Bank, who grew up just outside of Detroit in Oakland County, relocated to Washington after graduating from U-M in 1982 with a degree from the School of Natural Resources. She worked at several nonprofit agencies and companies before getting a job with the University.
"I had always been very involved and active in the D.C.-affiliated Alumni Club," Bank says, adding she was a liaison for the club's Congressional Breakfast Committee. While serving in that role in 1995, she learned of the open position and applied. "I love coming into work every day and representing the University because I truly believe what I'm doing will improve campus and student life," she says.

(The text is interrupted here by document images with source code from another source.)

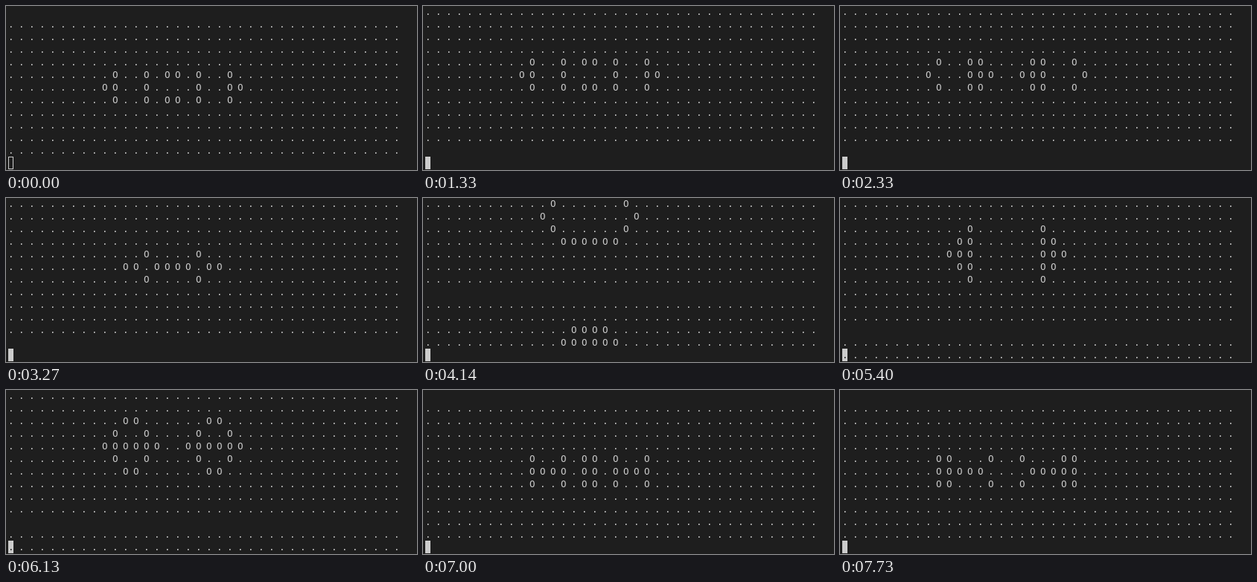
Recreate the animation shown at these times as an HTML page with a canvas. Size 552 by 221 pixels, loop 8000 ms.

```html
<!DOCTYPE html>
<html>
<head>
<meta charset="utf-8">
<style>
  html, body { margin: 0; height: 100%; overflow: hidden; background: #1e1e1e; }
  canvas { display: block; }
</style>
</head>
<body>
<canvas id="screen" width="552" height="221"></canvas>
<script>
const ctx = document.getElementById('screen').getContext('2d');
const BG = '#1e1e1e', FG = '#cccccc';
const COLS = 38, ROWS = 11, LINES = 13, LINE_HEIGHT = 17;
const LOOP = 8000, FOCUS = 400, PRINT_TIME = 70;

// Each print: start time, lines scrolled midway, whether the cursor line already holds text
const prints = [
  [1330, 1, 0], [1860, 6, 1], [2330, 1, 0], [2800, 2, 1],
  [3270, 1, 0], [3670, 2, 1], [4140, 5, 0], [4470, 2, 1],
  [5000, 2, 1], [5400, 2, 1], [5800, 2, 1], [6130, 2, 1],
  [6530, 1, 0], [6930, 6, 1], [7330, 6, 1], [7660, 1, 0]
];

const makeGrid = rule => Array.from({ length: ROWS }, (_, y) =>
  Array.from({ length: COLS }, (_, x) => rule(x, y)));

// Conway's Game of Life
const evolve = grid => makeGrid((x, y) => {
  let total = 0;
  for (let dy = -1; dy <= 1; dy++)
    for (let dx = -1; dx <= 1; dx++) total += grid[y + dy]?.[x + dx] ? 1 : 0;
  return total === 3 || (total === 4 && grid[y][x]);
});

const outer = [10, 13, 15, 16, 18, 21], middle = [9, 10, 13, 18, 21, 22];
const seed = { 4: outer, 5: middle, 6: outer };
const generations = [makeGrid((x, y) => !!seed[y]?.includes(x))];
for (let i = 0; i < prints.length; i++) generations.push(evolve(generations[i]));

function drawCursor(focused) {
  ctx.fillStyle = ctx.strokeStyle = FG;
  if (focused) ctx.fillRect(3, 203, 7, 17);
  else ctx.strokeRect(3.5, 203.5, 6, 16);
}

function draw(t) {
  const done = prints.filter(([start]) => t >= start + PRINT_TIME).length;
  const [start, lines, typed] = prints[done] || [LOOP, 0, 0];
  const scroll = t >= start ? lines : 0;
  const buffer = [[], ...generations[done], [], ...(generations[done + 1] || [])];

  ctx.fillStyle = BG;
  ctx.fillRect(0, 0, 552, 221);
  drawCursor(t >= FOCUS);

  ctx.font = '12.5px "DejaVu Sans Mono", monospace';
  ctx.textAlign = 'center';
  for (let line = 0; line < LINES; line++) {
    const onCursor = line === LINES - 1;
    if (onCursor && !(scroll && typed)) continue;
    buffer[line + scroll].forEach((alive, x) => {
      ctx.fillStyle = onCursor && x === 0 ? BG : FG;
      ctx.fillText(alive ? 'O' : '.', 6.85 + x * 14, 12 + line * LINE_HEIGHT);
    });
  }
}

const origin = performance.now();
function tick() {
  draw((performance.now() - origin) % LOOP);
  requestAnimationFrame(tick);
}
tick();
</script>
</body>
</html>
```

Bank can't recall a bad moment working in the office. One of her most memorable days on the job involved Bo Schembechler, beloved Michigan football coach who died in November.
"The NCAA had arranged a day to spend on the Hill with Bo Schembechler to promote legislation that would close a loophole that currently exists in law allowing gambling on college sports (bets can only be placed in Nevada)," Bank recalls.
"Bo was struck by all the attention he received; at one point he said to me 'I can't believe people still care so much about me!' It was a truly inspiring and heartfelt day, encompassing what the Michigan spirit is all about. It was especially emotional for me because I attended the University while he was still head coach."
The office reflects the same Michigan spirit. A wall poster depicts the U-M solar car crossing the Canadian border; another illustrates the different libraries on campus. Staff members collect artwork that depicts the Ann Arbor atmosphere and they rely on people to send updated campus posters.
A Big 10 atmosphere exists in the building as well. Located next door is the Michigan State University Washington, D.C., Office. The Big 10 federal relations officers meet once a month in the U-M office as well.
Bank lives in Chevy Chase, Md., with husband Richard, who owns a travel agency, and son Matthew, 9, a fourth-grader who already knows what he wants to do with his life: attend the University where he'll play baseball and after graduation play for the Detroit Tigers. Bank spends much of her free time with Matthew and his activities.